This is part 2 of a series that is taking a closer look at spatial computing and how it is a pivotal component in driving us towards web 3.0 and the metaverse.
If you haven’t already read part 1, it is available here.
Much of the attention surrounding the metaverse has been centred around social experiences and entertainment. But, much like the early adoption of computers were driven by businesses, I believe that industrial and enterprise use cases will be pivotal in driving the technology surrounding web 3.0 and the metaverse.
The goals of the ‘industrial metaverse’ are not about social interaction or entertainment, but about using virtual and augmented worlds to make actions in the real world better, or to be candid – to make material difference on an organisation’s top and bottom line. This can be in the form of training personnel, to transforming the way in which physical assets are created, built and operated.
Wait, but haven’t we used simulations for training and manufacturing for years?
Simulations have been used for training purposes for many years. CAE pioneered the use of simulators for pilot training on commercial aircrafts. Back in the 70s these looked like below…
As technology evolved, the goal has been to democratise and distribute these training capabilities, making it more accessible than fixed hardware simulators with even greater accuracy, fidelity and interoperability with other systems. Microsoft’s Flight Simulator is a great example of how these capabilities have come on in leaps and bounds, with ultra-realistic simulations that can truly question what is real and what is not…
(Source: Microsoft Flight Simulator vs Real Life)
More accessible flight simulators such as GeoFS can be used for free, via web browsers and mobile phones. Enabled through integrations with external data sources (such as Cesium and Bing Maps) whilst leveraging the power of the community to add a whole roster of different aircrafts.
Within the world of manufacturing, a good example of how such interoperability and integrations has fostered greater applicability is how Computer Aided Designs (CAD) amongst other design formats are now used in game engine simulations. Like simulator training, CAD has been around for many years to technically design and test physical assets. They are now increasingly used alongside game engines to create more interactive product demonstrations and visualisations.
Datasmith optimises importation and transferability of external design formats
into Unreal Engine
(Source: Unreal Engine Datasmith)
What does this have to do with the metaverse?

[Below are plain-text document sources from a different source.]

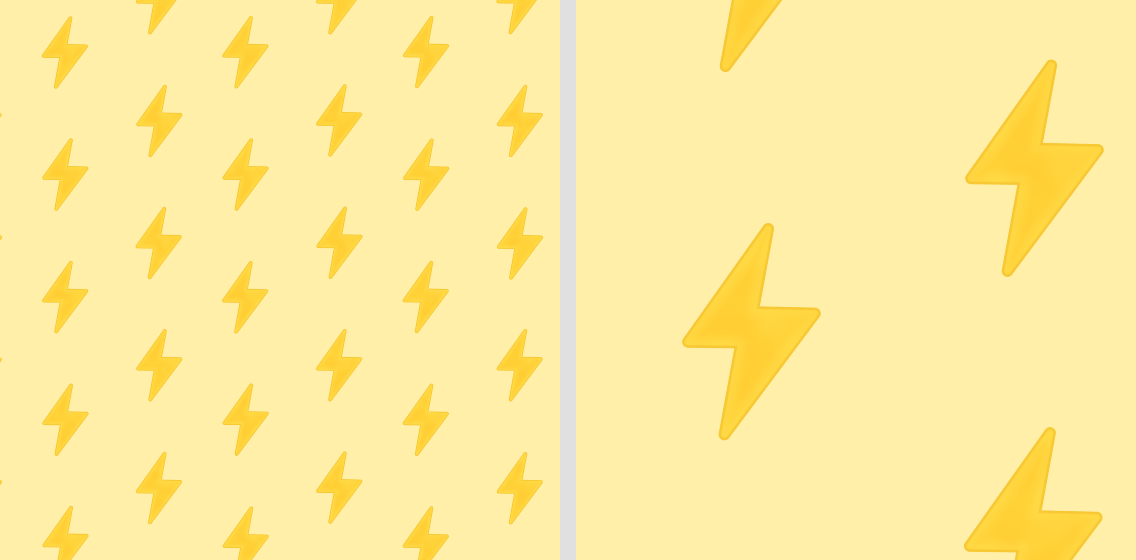
Left: the whole. Right: its middle third, enlarged.
This pattern is drawn by a Shadertoy shader. Its source:

```glsl
// Rounded lightning bolts in staggered columns on a pale cream ground.
// Two interleaved lattices repeat one polygon distance field; the distance
// shades a thin amber rim, a lighter inner band and a warm mottled core.

#define PERIOD vec2(0.3220, 0.21875)       // spacing within one lattice
#define ORIGIN_A vec2(0.1163, 0.9069)      // one bolt centre per lattice
#define ORIGIN_B vec2(0.2839, 0.7852)
#define UNIT (1.0 / 1152.0)                // canvas size of one outline unit
#define ROUNDING 4.0                       // corner radius, outline units
#define RIM_WIDTH 1.7
#define JITTER 0.0008                      // placement wobble
#define MOTTLE 0.022                       // tone variation inside a bolt
#define GROUND vec3(1.0, 0.937, 0.66)
#define CORE vec3(1.0, 0.815, 0.21)
#define BAND vec3(1.0, 0.845, 0.26)
#define RIM vec3(0.965, 0.775, 0.19)

// Integer hash to two values in 0..1
vec2 hash2(vec2 cell) {
    uvec2 n = uvec2(ivec2(cell) + 1024) * uvec2(1597u, 3571u);
    uint h = (n.x ^ n.y) * 2654435769u;
    h = (h ^ (h >> 15)) * 2246822519u;
    h ^= h >> 13;
    return vec2(h & 65535u, h >> 16) / 65535.0;
}

float valueNoise(vec2 p) {
    vec2 i = floor(p), f = fract(p);
    f = f * f * (3.0 - 2.0 * f);
    float low = mix(hash2(i).x, hash2(i + vec2(1, 0)).x, f.x);
    float high = mix(hash2(i + vec2(0, 1)).x, hash2(i + vec2(1, 1)).x, f.x);
    return mix(low, high, f.y);
}

// Signed distance to the rounded six-corner bolt, in outline units
float boltDistance(vec2 p) {
    const vec2 corner[6] = vec2[6](
        vec2(11.5, 70.0), vec2(1.0, 13.0), vec2(43.5, 12.0),
        vec2(-18.5, -71.0), vec2(-7.0, -8.0), vec2(-43.5, -7.5));
    float nearest = 1e9, side = 1.0;
    for (int i = 0, j = 5; i < 6; j = i, i++) {
        vec2 edge = corner[j] - corner[i], w = p - corner[i];
        vec2 gap = w - edge * clamp(dot(w, edge) / dot(edge, edge), 0.0, 1.0);
        nearest = min(nearest, dot(gap, gap));
        bvec3 crossing = bvec3(p.y >= corner[i].y, p.y < corner[j].y,
                               edge.x * w.y > edge.y * w.x);
        if (all(crossing) || all(not(crossing))) side = -side;
    }
    return side * sqrt(nearest) - ROUNDING;
}

// Rim, band and core from depth, plus a soft light on the right arm
vec3 boltColour(vec2 p, float d, vec2 seed) {
    vec3 colour = mix(BAND, CORE, smoothstep(2.0, 12.0, -d));
    float armLight = exp(-dot(p - vec2(18, 9), p - vec2(18, 9)) / 260.0);
    colour = mix(colour, BAND, 0.6 * armLight);
    float tone = valueNoise(p / 15.0 + seed * 40.0) - 0.5;
    colour += MOTTLE * tone * vec3(0.1, 1.0, 1.2);
    float rim = 1.0 - smoothstep(0.4, 1.0, -d / (RIM_WIDTH * 1.5));
    return mix(colour, RIM, 0.85 * rim);
}

void mainImage(out vec4 fragColor, in vec2 fragCoord) {
    vec2 uv = fragCoord / iResolution.y;
    float pixel = 1.0 / (iResolution.y * UNIT);
    vec3 colour = GROUND;

    for (int lattice = 0; lattice < 2; lattice++) {
        vec2 grid = (uv - (lattice == 0 ? ORIGIN_A : ORIGIN_B)) / PERIOD;
        vec2 cell = floor(grid + 0.5);
        vec2 seed = hash2(cell + float(lattice) * vec2(37, 61));
        vec2 p = ((grid - cell) * PERIOD - JITTER * (2.0 * seed - 1.0)) / UNIT;
        float d = boltDistance(p);
        float cover = 1.0 - smoothstep(-0.6 * pixel, 0.6 * pixel, d);
        colour = mix(colour, boltColour(p, d, seed), cover);
    }
    fragColor = vec4(colour, 1.0);
}
```
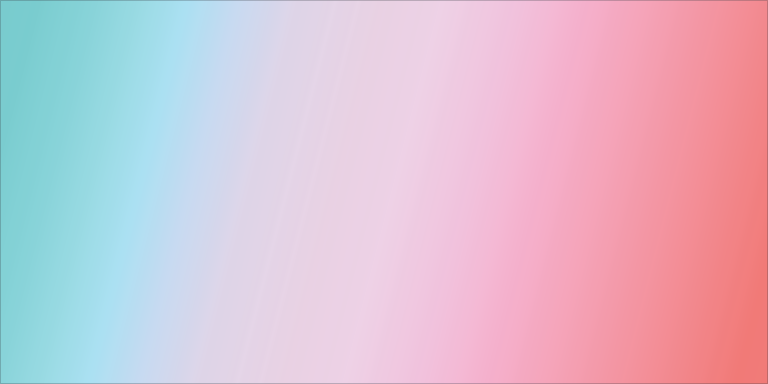
A Shadertoy shader for this background:

```glsl
// Slanted pastel gradient from teal through lilac and pink to coral, with faint streaks and a hairline frame.

const float SLANT = 0.128;            // sideways shift of the bands over the full height
const float STREAK_COUNT = 80.0;      // streaks across the canvas width
const float STREAK_STRENGTH = 0.005;
const float GLINT_START = 0.373;      // paler lines within the lilac
const float GLINT_SPACING = 0.030;
const float GLINT_WIDTH = 0.004;
const float GLINT_STRENGTH = 0.007;
const float FRAME_WIDTH = 0.0026;     // in canvas heights
const float FRAME_OPACITY = 0.28;
const vec3 FRAME_COLOR = vec3(0.22, 0.24, 0.27);

// Colour in rgb, position along the gradient in w
const int STOP_COUNT = 12;
const vec4 STOPS[STOP_COUNT] = vec4[](
    vec4(0.475, 0.80, 0.81, -0.02),
    vec4(0.525, 0.825, 0.845, 0.05),
    vec4(0.60, 0.855, 0.89, 0.12),
    vec4(0.67, 0.88, 0.95, 0.18),
    vec4(0.78, 0.855, 0.945, 0.245),
    vec4(0.87, 0.835, 0.91, 0.32),
    vec4(0.91, 0.82, 0.89, 0.43),
    vec4(0.93, 0.82, 0.90, 0.51),
    vec4(0.945, 0.76, 0.865, 0.61),
    vec4(0.96, 0.69, 0.80, 0.70),
    vec4(0.955, 0.60, 0.66, 0.84),
    vec4(0.945, 0.48, 0.47, 1.02)
);

float hash(float n) {
    n = fract(n * 0.1031);
    n *= n + 33.33;
    return fract(n * (n + n));
}

float valueNoise(float x) {
    float cell = floor(x);
    return mix(hash(cell), hash(cell + 1.0), smoothstep(0.0, 1.0, x - cell));
}

vec3 gradientColor(float t) {
    vec3 color = STOPS[0].rgb;
    for (int i = 1; i < STOP_COUNT; i++) {
        float blend = (t - STOPS[i - 1].w) / (STOPS[i].w - STOPS[i - 1].w);
        color = mix(color, STOPS[i].rgb, clamp(blend, 0.0, 1.0));
    }
    return color;
}

void mainImage(out vec4 fragColor, in vec2 fragCoord) {
    vec2 uv = fragCoord / iResolution.xy;
    float t = uv.x - SLANT * (uv.y - 0.5);
    vec3 color = gradientColor(t);

    // Fine streaks along the bands
    color += STREAK_STRENGTH * (valueNoise((t + 1.0) * STREAK_COUNT) - 0.5);

    // Paler lines left of the centre
    for (int i = 0; i < 2; i++) {
        float offset = (t - GLINT_START - GLINT_SPACING * float(i)) / GLINT_WIDTH;
        color += GLINT_STRENGTH * exp(-offset * offset);
    }

    // Hairline frame
    vec2 margin = min(fragCoord, iResolution.xy - fragCoord);
    float edge = min(margin.x, margin.y);
    float frame = clamp(FRAME_WIDTH * iResolution.y - edge + 0.5, 0.0, 1.0);
    color = mix(color, FRAME_COLOR, FRAME_OPACITY * frame);

    fragColor = vec4(color, 1.0);
}
```
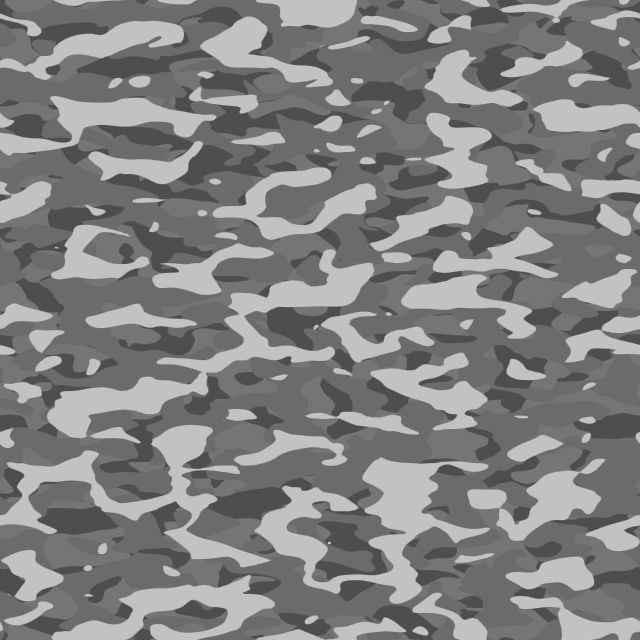
Reproduce this pattern procedurally as a WebGL 2 fragment shader.

```glsl
#version 300 es
precision highp float;
// Grey camouflage of wide, flat patches that tiles in both directions.
// Each tone is a warped gradient noise, stretched sideways and cut at a
// level; the tones are stacked from the dark ground to the pale top.

uniform vec2 u_resolution;
out vec4 fragColor;

const vec2 CELLS = vec2(12.0, 25.0);   // noise cells across the canvas

// Random unit gradient of a lattice point, wrapped at the period
vec2 gradient(vec2 cell, vec2 period, float seed) {
    cell = mod(cell, period);
    float h = fract(sin(dot(cell, vec2(127.1, 311.7)) + seed * 74.7) * 43758.5453);
    float angle = 6.2831853 * h;
    return vec2(cos(angle), sin(angle));
}

// Gradient noise that repeats after a whole number of cells
float noise(vec2 p, vec2 period, float seed) {
    vec2 i = floor(p);
    vec2 f = p - i;
    vec2 s = f * f * f * (f * (f * 6.0 - 15.0) + 10.0);
    vec2 e = vec2(1.0, 0.0);
    float a = dot(gradient(i, period, seed), f);
    float b = dot(gradient(i + e.xy, period, seed), f - e.xy);
    float c = dot(gradient(i + e.yx, period, seed), f - e.yx);
    float d = dot(gradient(i + e.xx, period, seed), f - e.xx);
    return mix(mix(a, b, s.x), mix(c, d, s.x), s.y);
}

// Two octaves, bent by a second noise for hooked and pointed patches
float patchField(vec2 uv, float seed) {
    vec2 p = uv * CELLS;
    vec2 q = p + 0.37;
    p += 0.6 * vec2(noise(q, CELLS, seed + 1.3), noise(q, CELLS, seed + 2.6));
    return noise(p, CELLS, seed) + 0.3 * noise(p * 2.0 + 0.5, CELLS * 2.0, seed + 3.9);
}

// Coverage of the patches above a level, with an edge one pixel wide
float patches(vec2 uv, float seed, float level) {
    float n = patchField(uv, seed);
    return clamp(0.5 + (n - level) / max(fwidth(n), 1e-5), 0.0, 1.0);
}

void main() {
    vec2 uv = gl_FragCoord.xy / u_resolution;

    float grey = 0.306;                                   // dark ground
    grey = mix(grey, 0.46, patches(uv, 11.0, -0.008));    // soft mid tone
    grey = mix(grey, 0.42, patches(uv, 23.0, -0.011));    // main mid tone
    grey = mix(grey, 0.76, patches(uv, 37.0, 0.128));     // pale top patches

    fragColor = vec4(vec3(grey), 1.0);
}
```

By combining different classes of data and simulations together we are able to form environments that are composed in layers, allowing separate physical and abstract systems to connect and function together. For example, we could have a city-scale simulation that includes layers of traffic, finance, and critical infrastructure such as electricity and water.
City scale simulation
We are seeing the demand for these environments in the Defence industry where governments and systems integrators are looking towards ‘single synthetic environments’ that are able to form a ‘digital backbone’ and enable federated exchange of information and facilitate training activities between different forces and countries.
Multi-Domain Integration (Source: MoD)
Combining these scalable training environments and simulations with real world data using 5G and IoT creates a virtuous feedback loop between the physical and virtual worlds – introducing a set of scenarios that can be analysed and studied by AI systems. This in turn will lead to improvements in the real world, for a whole range of use cases. It will enable an ecosystem of information for on-going insights, analytics and scenario simulation.
These concepts are somewhat analogous to the term Digital Twins that many of us have heard in the enterprise sector over the last few years: virtual copies of real-world systems that combine data sets across multiple sources to simulate the behaviour of a system, as it would perform in the real world. The differences between the metaverse and digital twins is not well defined, but I like to think that digital twins usually represent a system for a specific purpose, whilst the metaverse is an all encompassing simulation environment that is holistic and can be layered, used by multiple stakeholders.
Siemens Digital Twin Schematic (Source: Siemens)
Of course it is not just ‘industrial’ use cases, we are seeing virtual workplaces and events. As mentioned in part 1, there is an influx of investment in building the tools for a more decentralised workforce. One of our partners, PixelMax is doing exactly this – building immersive virtual space that enables employees and wider communities to effectively communicate, collaborate and co-create, regardless of location.
PixelMax Virtual Workspace (Source: PixelMax)
All of these applications share common capabilities of spatial computing at large scale, and an open approach to architecture that enables multiple data sets and virtual worlds to coalesce into one. And although these use cases are somewhat different to the social metaverse that most us are better acquainted with, the technology and constituent parts are very similar.
The metaverse is in its infancy, and it will take shape over the years to come through a lot of experimentation. It will be transformational for the organisations that embrace it, with a number already investing heavily and getting a head start. Often referred to as the open metaverse, it will take organisations to move from centralised models to a more open and collaborative architecture to foster trust and ownership amongst communities and stakeholders. It is a shift that we are observing across the spectrum as we transition to web 3.0.
We will explore these aspects further in Part 3: Decentralised Architectures and the Open Metaverse.